JpGU-AGU Joint Meeting 2017

Presentation information

[EE] Oral

P (Space and Planetary Sciences) » P-EM Solar-Terrestrial Sciences, Space Electromagnetism & Space Environment

[P-EM14] [EE] Dynamics in magnetosphere and ionosphere

Sun. May 21, 2017 10:45 AM - 12:15 PM 105 (International Conference Hall 1F)

convener:Tomoaki Hori(Graduate school of Science, University of Tokyo), Yoshimasa Tanaka(National Institute of Polar Research), Aoi Nakamizo(Applied Electromagnetic Research Institute, National Institute of Information and Communications Technology), Mitsunori Ozaki(Faculty of Electrical and Computer Engineering, Institute of Science and Engineering, Kanazawa University), Chairperson:Atsuki Shinbori(ISEE, Nagoya Univ.), Chairperson:Shin'ya Nakano(The Institute of Statistical Mathematics), Chairperson:Shin-ichiro Oyama(ISEE, Nagoya Univ.)

11:15 AM - 11:30 AM

[PEM14-20] Seasonal and solar wind control of the reconnection line location at the Earth’s dayside magnetopause

*Yasuto Hoshi1,2, Hiroshi Hasegawa2, Naritoshi Kitamura2, Yoshifumi Saito2 (1.Graduate School of Science, The University of Tokyo, 2.ISAS/JAXA)

Keywords:magnetopause, magnetic reconnection

Geomagnetic disturbances in the geospace such as aurora and geomagnetic storm are driven by solar wind energy transported into the Earth’s magnetosphere. Magnetic reconnection at the dayside magnetopause is the most important process by which solar wind energy enters the magnetosphere. This is a phenomenon in which the interplanetary magnetic field (IMF) in the solar wind and the Earth’s magnetic field re-connect. Under southward and/or predominantly dawn-dusk IMF conditions, magnetic reconnection takes place along an extended reconnection line at low latitudes, called the X-line. Geomagnetic flux connected to the IMF is transported to, and is stored in, the nightside magnetosphere. The amount of solar wind energy that flows into the magnetosphere is controlled by the efficiency of reconnection occurring at the dayside magnetopause. The efficiency of reconnection may depend on the X-line location. When the X-line location shifts from the subsolar point, where the sun is at the zenith, the boundary conditions around the X-line can change. Therefore, the amount of solar wind energy flowing into the Earth’s magnetosphere can change because of the changed efficiency of the reconnection.

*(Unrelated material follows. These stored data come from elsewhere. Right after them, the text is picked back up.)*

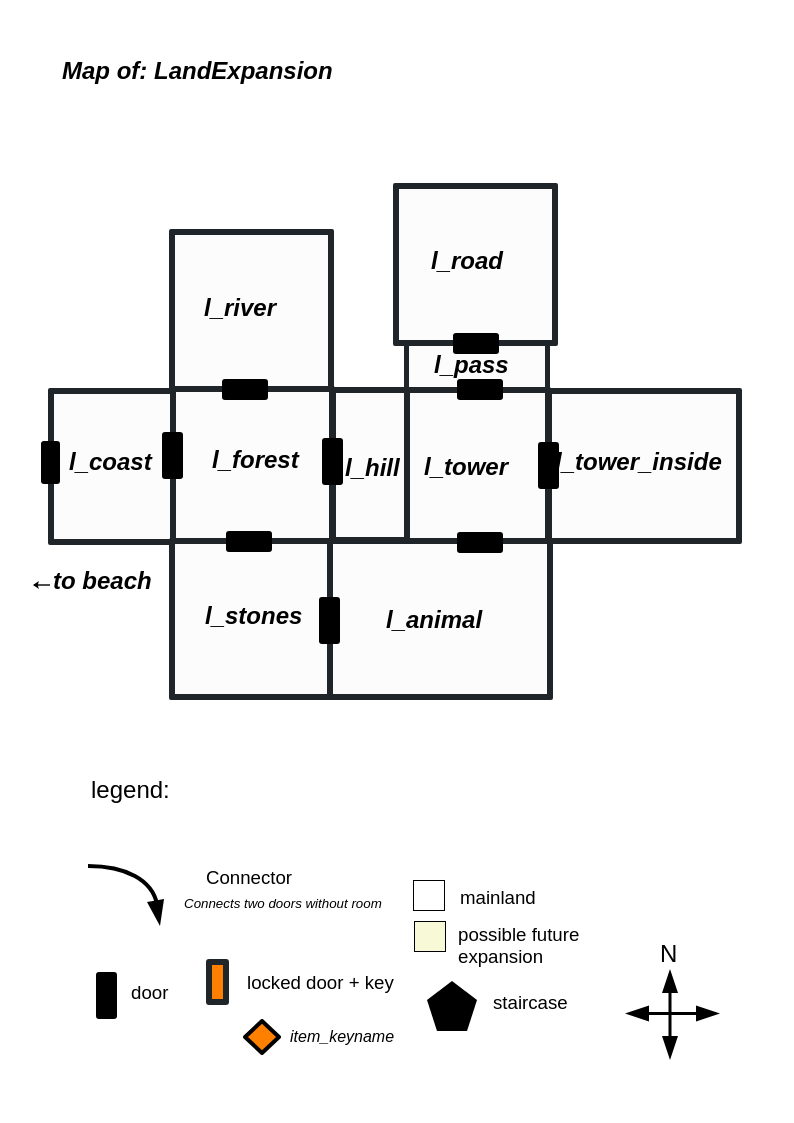
<!DOCTYPE html>
<html lang="en">
<head>
<meta charset="utf-8">
<title>Map of: LandExpansion</title>
<style>
:root {
  --ink: #000;
  --wall: #20252a;
  --room: #fcfcfc;
  --paper: #fff;
  --future: #f8f9d6;
  --lock: #ff8000;
}
* { box-sizing: border-box; margin: 0; padding: 0; }
html, body { width: 794px; height: 1123px; overflow: hidden; background: var(--paper); }
body { position: relative; color: var(--ink); font-family: "Liberation Sans", Arial, sans-serif; white-space: nowrap; }
svg { display: block; flex: none; }
h1 { padding: 59px 0 0 62px; font: italic bold 24px/24px "Liberation Sans", Arial, sans-serif; }

/* Map */
.map { height: 695px; font: italic bold 24px/24px "Liberation Sans", Arial, sans-serif; }
.room { position: absolute; background: var(--room); border: 6px solid var(--wall); border-radius: 2px; }
.river { left: 169px; top: 229px; width: 165px; height: 163px; padding: 61px 0 0 29px; }
.road { left: 393px; top: 183px; width: 165px; height: 163px; padding: 60px 0 0 32px; }
.pass { left: 404px; top: 341px; width: 146px; height: 51px; padding: 7px 0 0 25px; border-width: 5px; }
.coast { left: 48px; top: 388px; width: 128px; height: 157px; padding: 56px 0 0 15px; }
.forest { left: 170px; top: 386px; width: 165px; height: 158px; padding: 56px 0 0 36px; }
.hill { left: 330px; top: 387px; width: 80px; height: 156px; padding: 63px 0 0 9px; }
.tower { left: 404px; top: 387px; width: 147px; height: 157px; padding: 62px 0 0 14px; }
.tower-inside { left: 546px; top: 388px; width: 196px; height: 156px; padding: 56px 0 0 3px; }
.stones { left: 169px; top: 538px; width: 164px; height: 162px; padding: 60px 0 0 30px; }
.animal { left: 327px; top: 538px; width: 226px; height: 162px; padding: 64px 0 0 53px; }
.door { width: 21px; height: 47px; flex: none; background: var(--ink); border-radius: 3px; }
.map .door { position: absolute; }
.map .door.wide { width: 46px; height: 21px; }
.exit { position: absolute; left: 33px; top: 569px; display: flex; gap: 3px; }
.exit svg { margin-top: 10px; }

/* Legend */
h2 { padding-left: 91px; font-weight: 400; font-size: 24px; line-height: 24px; }
.legend { display: flex; margin-top: 60px; padding-left: 88px; font-size: 18.67px; line-height: 22px; }
.symbols { width: 325px; flex: none; }
.areas { width: 212px; flex: none; padding-top: 18px; }
.row { display: flex; align-items: flex-start; }
.connector { height: 64px; gap: 19px; }
.connector-text { padding-top: 5px; }
.connector-text p { padding-left: 22px; }
.connector-text small { display: block; margin-top: 7px; font-size: 13.33px; line-height: 16px; font-style: italic; }
.doors { height: 93px; padding-left: 8px; }
.doors .door { margin-top: 46px; }
.door-name { width: 75px; margin: 56px 0 0 14px; }
.locked { flex: none; width: 23px; height: 46px; margin-top: 33px; background: var(--lock); border: 6px solid var(--wall); border-radius: 3px; }
.locked-name { margin: 46px 0 0 18px; }
.key { padding-left: 155px; gap: 9px; }
.key em { margin-top: 8px; font-size: 16px; line-height: 20px; }
.swatch { flex: none; width: 32px; height: 31px; border: 1px solid var(--ink); background: var(--paper); }
.mainland { gap: 15px; }
.mainland p { margin-top: 7px; }
.future { margin-top: 10px; padding-left: 1px; gap: 12px; }
.future .swatch { background: var(--future); }
.future p { margin-top: 3px; }
.stairs { margin-top: 13px; padding-left: 14px; gap: 16px; }
.stairs p { margin-top: 11px; }
.compass { padding-top: 80px; }
.compass p { padding-left: 35px; margin-bottom: 2px; font-size: 24px; line-height: 24px; }
</style>
</head>
<body>
<h1>Map of: LandExpansion</h1>

<main class="map">
  <div class="room river">l_river</div>
  <div class="room pass">l_pass</div>
  <div class="room road">l_road</div>
  <div class="room coast">l_coast</div>
  <div class="room stones">l_stones</div>
  <div class="room animal">l_animal</div>
  <div class="room hill">l_hill</div>
  <div class="room forest">l_forest</div>
  <div class="room tower">l_tower</div>
  <div class="room tower-inside">l_tower_inside</div>

  <div class="door wide" style="left:222px;top:379px"></div>
  <div class="door wide" style="left:453px;top:333px"></div>
  <div class="door wide" style="left:457px;top:379px"></div>
  <div class="door wide" style="left:226px;top:531px"></div>
  <div class="door wide" style="left:457px;top:532px"></div>
  <div class="door" style="left:41px;top:441px;width:19px;height:43px"></div>
  <div class="door" style="left:162px;top:432px"></div>
  <div class="door" style="left:322px;top:438px"></div>
  <div class="door" style="left:538px;top:442px"></div>
  <div class="door" style="left:319px;top:597px"></div>

  <div class="exit">
    <svg width="17" height="12" aria-hidden="true"><path d="M1 6H17" stroke="#000" stroke-width="1.4"/><path d="M0 6L6 2Q4 6 6 10Z"/></svg>
    <span>to beach</span>
  </div>
</main>

<h2>legend:</h2>
<section class="legend">
  <div class="symbols">
    <div class="row connector">
      <svg width="77" height="64" aria-hidden="true"><path d="M0 4C38 4 64 18 69 42" fill="none" stroke="#000" stroke-width="4"/><path d="M59 40L76 37L72 64Z"/></svg>
      <div class="connector-text">
        <p>Connector</p>
        <small>Connects two doors without room</small>
      </div>
    </div>
    <div class="row doors">
      <div class="door"></div>
      <p class="door-name">door</p>
      <div class="locked"></div>
      <p class="locked-name">locked door + key</p>
    </div>
    <div class="row key">
      <svg width="38" height="36" aria-hidden="true"><polygon points="19,2 36,18 19,34 2,18" fill="#ff8000" stroke="#000" stroke-width="4" stroke-linejoin="round"/></svg>
      <em>item_keyname</em>
    </div>
  </div>

  <div class="areas">
    <div class="row mainland"><div class="swatch"></div><p>mainland</p></div>
    <div class="row future"><div class="swatch"></div><p>possible future<br>expansion</p></div>
    <div class="row stairs">
      <svg width="50" height="51" aria-hidden="true"><polygon points="25,0 50,19 40,50 10,50 0,19"/></svg>
      <p>staircase</p>
    </div>
  </div>

  <div class="compass">
    <p>N</p>
    <svg width="95" height="92" aria-hidden="true">
      <path d="M45 20V72M20 45.5H75" stroke="#000" stroke-width="3"/>
      <polygon points="45,1 53,25 37,25"/>
      <polygon points="45,92 53,68 37,68"/>
      <polygon points="0,45.5 24,37.5 24,53.5"/>
      <polygon points="95,45.5 71,37.5 71,53.5"/>
    </svg>
  </div>
</section>
</body>
</html>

In recent years, some models and observations showed that finite dipole tilt or IMF BX controls the X-line location by moving it northward or southward from the subsolar point. Although the X-line location is an important parameter in solar wind energy transport, its dependence on dipole tilt and IMF Bx is not yet made clear based on statistical observational studies. We statistically estimated the X-line location by investigating the occurrence pattern of reconnection jets observed at the dayside magnetopause. Used here are plasma and magnetic field data taken in the dayside magnetopause region within the magnetic local time range of 10 to 14 hours from 10 years of observations by the THEMIS spacecraft.

Among full magnetopause crossing events, flows with a speed tangential to the magnetopause exceeding 150 km/s, which is of the order of the Alfvén speed in the magnetosheath, are chosen as candidates of the reconnection jets. The Walén relation is used to test whether the flow was generated by reconnection, and a total of 715 jets were identified. We estimated the X-line location by the direction and position of the identified jets. The present analysis assume that the northward jets are observed on the northern side of the X-line and the southward jets are observed on the southern side. The average X-line location was estimated by determining a linear discriminant function that minimizes the occurrence probability of the southward jets on the northern side of the estimated X-line or the northward jets on the southern side. It was found that the X-line location shifts about 6 Earth radii from the subsolar point toward the winter hemisphere under the largest dipole tilt. This is also the first study that reveals that the X-line location shifts about 2.5 Earth radii from the subsolar point when the IMF BX component is large. The results demonstrate that the effect of dipole tilt on the X-line position is larger than that of the IMF BX component. To summarize, the dipole tilt dependence of the X-line location suggests that efficiency of energy transport into the magnetosphere by dayside magnetic reconnection during southward IMF may decrease when the dipole tilt is large. This suggests that the well-known geomagnetic activity decrease under larger dipole tilts may be partially due to the X line position displaced from the subsolar point for large dipole tilt.